Collected data:
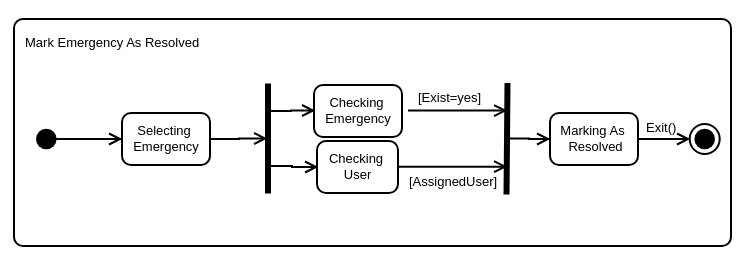
<!DOCTYPE html>
<html lang="en">
<head>
<meta charset="utf-8">
<title>Mark Emergency As Resolved</title>
<style>
:root { --ink: #000; --paper: #fff; }
* { box-sizing: border-box; margin: 0; }
html, body { width: 744px; height: 264px; overflow: hidden; background: var(--paper); }
.diagram {
  position: relative; width: 744px; height: 264px; color: var(--ink);
  font: 13px/16px "Liberation Sans", Arial, sans-serif;
}
.frame {
  position: absolute; left: 13px; top: 18px; width: 719px; height: 229px;
  border: 2px solid var(--ink); border-radius: 10px;
}
.title, .guard { position: absolute; font-size: 13px; font-weight: 400; line-height: 16px; white-space: nowrap; }
.title { left: 25px; top: 35px; }
.connectors { position: absolute; left: 0; top: 0; }
.state {
  position: absolute; display: flex; align-items: center; justify-content: center;
  height: 54px; border: 2px solid var(--ink); border-radius: 10px;
  background: var(--paper); text-align: center; white-space: nowrap;
}
.selecting { left: 121px; top: 112px; width: 90px; }
.checking-emergency { left: 313px; top: 84px; width: 90px; }
.checking-user { left: 316px; top: 140px; width: 83px; }
.marking { left: 549px; top: 112px; width: 90px; }
.second { position: relative; left: 2px; }
.marking .second { left: 1.5px; }
.selecting .first { position: relative; left: -2px; }
.checking-emergency .first, .checking-user .first { position: relative; left: -1.5px; }
.marking .first { position: relative; left: -1.5px; }
.checking-user .second { left: 0; }
.exist { left: 418px; top: 90px; }
.assigned { left: 409px; top: 174px; }
.exit { left: 646px; top: 120px; }
</style>
</head>
<body>
<main class="diagram">
  <div class="frame"></div>
  <h1 class="title">Mark Emergency As Resolved</h1>

  <svg class="connectors" width="744" height="264" viewBox="0 0 744 264" aria-hidden="true">
    <defs>
      <path id="arrowhead" d="M-11-5.5 0 0-11 5.5"/>
    </defs>
    <g fill="none" stroke="var(--ink)" stroke-width="2">
      <path d="M56 139H121"/>
      <path d="M211 139H239V138.4H265"/>
      <path d="M270 111H291V110.4H313"/>
      <path d="M270 166H292V167H316"/>
      <path d="M408 110.6H505"/>
      <path d="M399 166.7H505"/>
      <path d="M509 138.6H529V139H549"/>
      <path d="M639 139H688"/>
      <use href="#arrowhead" x="120" y="139"/>
      <use href="#arrowhead" x="265" y="138.5"/>
      <use href="#arrowhead" x="313" y="110.5"/>
      <use href="#arrowhead" x="316" y="167"/>
      <use href="#arrowhead" x="505" y="110.6"/>
      <use href="#arrowhead" x="505" y="166.7"/>
      <use href="#arrowhead" x="548" y="139"/>
      <use href="#arrowhead" x="688" y="139"/>
      <circle cx="704.7" cy="139" r="15"/>
    </g>
    <g fill="var(--ink)">
      <circle cx="46.3" cy="139" r="10.3"/>
      <circle cx="704.7" cy="139" r="10.3"/>
      <rect x="265" y="83.5" width="6" height="110"/>
      <polygon points="504.5,83 510.5,83 509.5,194.5 503.5,194.5"/>
    </g>
  </svg>

  <div class="state selecting"><p><span class="first">Selecting</span><br><span>Emergency</span></p></div>
  <div class="state checking-emergency"><p><span class="first">Checking</span><br><span>Emergency</span></p></div>
  <div class="state checking-user"><p><span class="first">Checking</span><br><span class="second">User</span></p></div>
  <div class="state marking"><p><span class="first">Marking As</span><br><span class="second">Resolved</span></p></div>

  <p class="guard exist">[Exist=yes]</p>
  <p class="guard assigned">[AssignedUser]</p>
  <p class="guard exit">Exit()</p>
</main>
</body>
</html>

#### [PROBLEM TO SOLVE]
Copy the data character for character, but drop all pictures from the copy.

#### [RESPONSE]
<!DOCTYPE html>
<html lang="en">
<head>
<meta charset="utf-8">
<title>Mark Emergency As Resolved</title>
<style>
:root { --ink: #000; --paper: #fff; }
* { box-sizing: border-box; margin: 0; }
html, body { width: 744px; height: 264px; overflow: hidden; background: var(--paper); }
.diagram {
  position: relative; width: 744px; height: 264px; color: var(--ink);
  font: 13px/16px "Liberation Sans", Arial, sans-serif;
}
.frame {
  position: absolute; left: 13px; top: 18px; width: 719px; height: 229px;
  border: 2px solid var(--ink); border-radius: 10px;
}
.title, .guard { position: absolute; font-size: 13px; font-weight: 400; line-height: 16px; white-space: nowrap; }
.title { left: 25px; top: 35px; }
.connectors { position: absolute; left: 0; top: 0; }
.state {
  position: absolute; display: flex; align-items: center; justify-content: center;
  height: 54px; border: 2px solid var(--ink); border-radius: 10px;
  background: var(--paper); text-align: center; white-space: nowrap;
}
.selecting { left: 121px; top: 112px; width: 90px; }
.checking-emergency { left: 313px; top: 84px; width: 90px; }
.checking-user { left: 316px; top: 140px; width: 83px; }
.marking { left: 549px; top: 112px; width: 90px; }
.second { position: relative; left: 2px; }
.marking .second { left: 1.5px; }
.selecting .first { position: relative; left: -2px; }
.checking-emergency .first, .checking-user .first { position: relative; left: -1.5px; }
.marking .first { position: relative; left: -1.5px; }
.checking-user .second { left: 0; }
.exist { left: 418px; top: 90px; }
.assigned { left: 409px; top: 174px; }
.exit { left: 646px; top: 120px; }
</style>
</head>
<body>
<main class="diagram">
  <div class="frame"></div>
  <h1 class="title">Mark Emergency As Resolved</h1>

  <svg class="connectors" width="744" height="264" viewBox="0 0 744 264" aria-hidden="true">
    <defs>
      <path id="arrowhead" d="M-11-5.5 0 0-11 5.5"/>
    </defs>
    <g fill="none" stroke="var(--ink)" stroke-width="2">
      <path d="M56 139H121"/>
      <path d="M211 139H239V138.4H265"/>
      <path d="M270 111H291V110.4H313"/>
      <path d="M270 166H292V167H316"/>
      <path d="M408 110.6H505"/>
      <path d="M399 166.7H505"/>
      <path d="M509 138.6H529V139H549"/>
      <path d="M639 139H688"/>
      <use href="#arrowhead" x="120" y="139"/>
      <use href="#arrowhead" x="265" y="138.5"/>
      <use href="#arrowhead" x="313" y="110.5"/>
      <use href="#arrowhead" x="316" y="167"/>
      <use href="#arrowhead" x="505" y="110.6"/>
      <use href="#arrowhead" x="505" y="166.7"/>
      <use href="#arrowhead" x="548" y="139"/>
      <use href="#arrowhead" x="688" y="139"/>
      <circle cx="704.7" cy="139" r="15"/>
    </g>
    <g fill="var(--ink)">
      <circle cx="46.3" cy="139" r="10.3"/>
      <circle cx="704.7" cy="139" r="10.3"/>
      <rect x="265" y="83.5" width="6" height="110"/>
      <polygon points="504.5,83 510.5,83 509.5,194.5 503.5,194.5"/>
    </g>
  </svg>

  <div class="state selecting"><p><span class="first">Selecting</span><br><span>Emergency</span></p></div>
  <div class="state checking-emergency"><p><span class="first">Checking</span><br><span>Emergency</span></p></div>
  <div class="state checking-user"><p><span class="first">Checking</span><br><span class="second">User</span></p></div>
  <div class="state marking"><p><span class="first">Marking As</span><br><span class="second">Resolved</span></p></div>

  <p class="guard exist">[Exist=yes]</p>
  <p class="guard assigned">[AssignedUser]</p>
  <p class="guard exit">Exit()</p>
</main>
</body>
</html>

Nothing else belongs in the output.